For the word "return", state how many lines of the listing below contain it. Give the number and nothing more.

..........

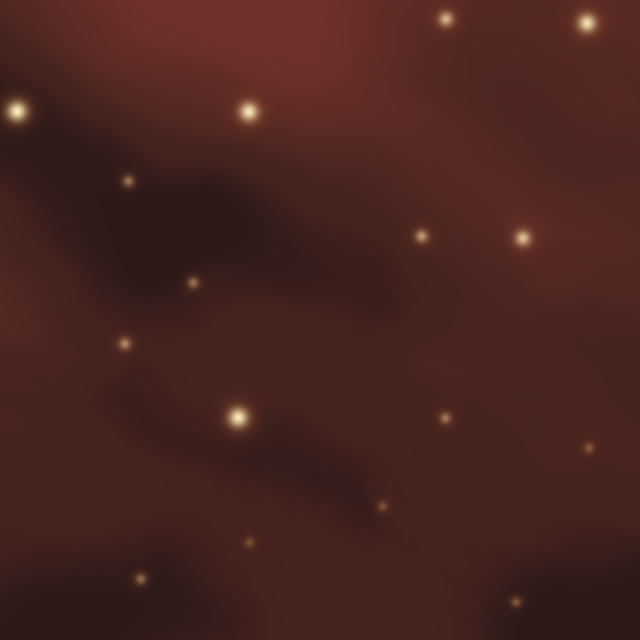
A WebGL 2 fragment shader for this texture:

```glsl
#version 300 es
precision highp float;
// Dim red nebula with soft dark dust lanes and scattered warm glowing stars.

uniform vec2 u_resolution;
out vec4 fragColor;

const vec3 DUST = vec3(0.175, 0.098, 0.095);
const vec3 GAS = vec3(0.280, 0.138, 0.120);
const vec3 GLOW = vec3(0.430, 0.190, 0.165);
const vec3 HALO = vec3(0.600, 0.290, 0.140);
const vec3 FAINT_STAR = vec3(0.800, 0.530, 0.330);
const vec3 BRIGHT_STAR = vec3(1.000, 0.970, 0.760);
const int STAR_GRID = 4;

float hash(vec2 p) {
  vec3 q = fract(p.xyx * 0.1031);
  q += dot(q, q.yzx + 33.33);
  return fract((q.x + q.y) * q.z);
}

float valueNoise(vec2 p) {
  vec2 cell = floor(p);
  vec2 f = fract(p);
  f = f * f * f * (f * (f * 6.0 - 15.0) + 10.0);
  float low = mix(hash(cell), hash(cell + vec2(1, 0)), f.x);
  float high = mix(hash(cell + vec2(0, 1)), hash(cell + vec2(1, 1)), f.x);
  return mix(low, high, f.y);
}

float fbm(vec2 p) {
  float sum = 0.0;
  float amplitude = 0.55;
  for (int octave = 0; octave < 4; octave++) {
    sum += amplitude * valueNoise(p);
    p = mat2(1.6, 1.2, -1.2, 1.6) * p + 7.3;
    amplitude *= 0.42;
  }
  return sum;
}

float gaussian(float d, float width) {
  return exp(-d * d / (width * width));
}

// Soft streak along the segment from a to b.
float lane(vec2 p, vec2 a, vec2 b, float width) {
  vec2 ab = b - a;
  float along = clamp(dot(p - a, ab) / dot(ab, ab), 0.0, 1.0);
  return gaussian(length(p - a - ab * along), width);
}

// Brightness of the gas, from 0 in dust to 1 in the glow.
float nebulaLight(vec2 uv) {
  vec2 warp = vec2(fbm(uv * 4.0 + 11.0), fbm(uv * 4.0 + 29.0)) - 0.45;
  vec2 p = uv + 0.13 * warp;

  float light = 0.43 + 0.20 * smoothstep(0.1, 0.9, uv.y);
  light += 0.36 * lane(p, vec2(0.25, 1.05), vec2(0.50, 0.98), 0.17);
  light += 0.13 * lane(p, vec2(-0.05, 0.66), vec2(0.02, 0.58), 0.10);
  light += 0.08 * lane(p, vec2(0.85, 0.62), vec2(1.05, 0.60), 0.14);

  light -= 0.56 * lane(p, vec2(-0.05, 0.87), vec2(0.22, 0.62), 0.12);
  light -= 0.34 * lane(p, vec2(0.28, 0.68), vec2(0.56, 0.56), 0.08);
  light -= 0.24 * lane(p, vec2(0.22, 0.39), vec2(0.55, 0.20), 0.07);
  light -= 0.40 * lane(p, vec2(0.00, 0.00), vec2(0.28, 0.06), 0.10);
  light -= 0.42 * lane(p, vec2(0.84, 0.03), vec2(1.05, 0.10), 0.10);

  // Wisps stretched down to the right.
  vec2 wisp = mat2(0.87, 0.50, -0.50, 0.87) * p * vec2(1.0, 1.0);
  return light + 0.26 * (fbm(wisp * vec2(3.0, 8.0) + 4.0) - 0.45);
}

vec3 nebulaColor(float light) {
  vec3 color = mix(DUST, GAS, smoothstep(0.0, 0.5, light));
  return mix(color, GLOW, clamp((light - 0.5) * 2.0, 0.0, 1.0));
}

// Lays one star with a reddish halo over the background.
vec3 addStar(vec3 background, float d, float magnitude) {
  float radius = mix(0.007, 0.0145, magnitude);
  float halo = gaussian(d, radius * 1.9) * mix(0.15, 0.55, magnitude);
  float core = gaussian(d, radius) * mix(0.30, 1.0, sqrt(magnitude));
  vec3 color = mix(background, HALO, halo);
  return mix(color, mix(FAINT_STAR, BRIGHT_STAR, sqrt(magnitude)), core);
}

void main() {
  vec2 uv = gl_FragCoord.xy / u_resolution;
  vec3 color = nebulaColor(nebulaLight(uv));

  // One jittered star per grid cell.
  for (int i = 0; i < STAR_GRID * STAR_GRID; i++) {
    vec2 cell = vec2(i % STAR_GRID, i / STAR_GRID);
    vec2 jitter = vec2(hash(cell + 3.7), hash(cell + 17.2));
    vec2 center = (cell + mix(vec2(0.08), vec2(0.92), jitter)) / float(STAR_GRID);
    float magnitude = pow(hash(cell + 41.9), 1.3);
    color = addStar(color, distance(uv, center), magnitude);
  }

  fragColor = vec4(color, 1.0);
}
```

..........

§ SOLUTION TO THIS EXERCISE:
8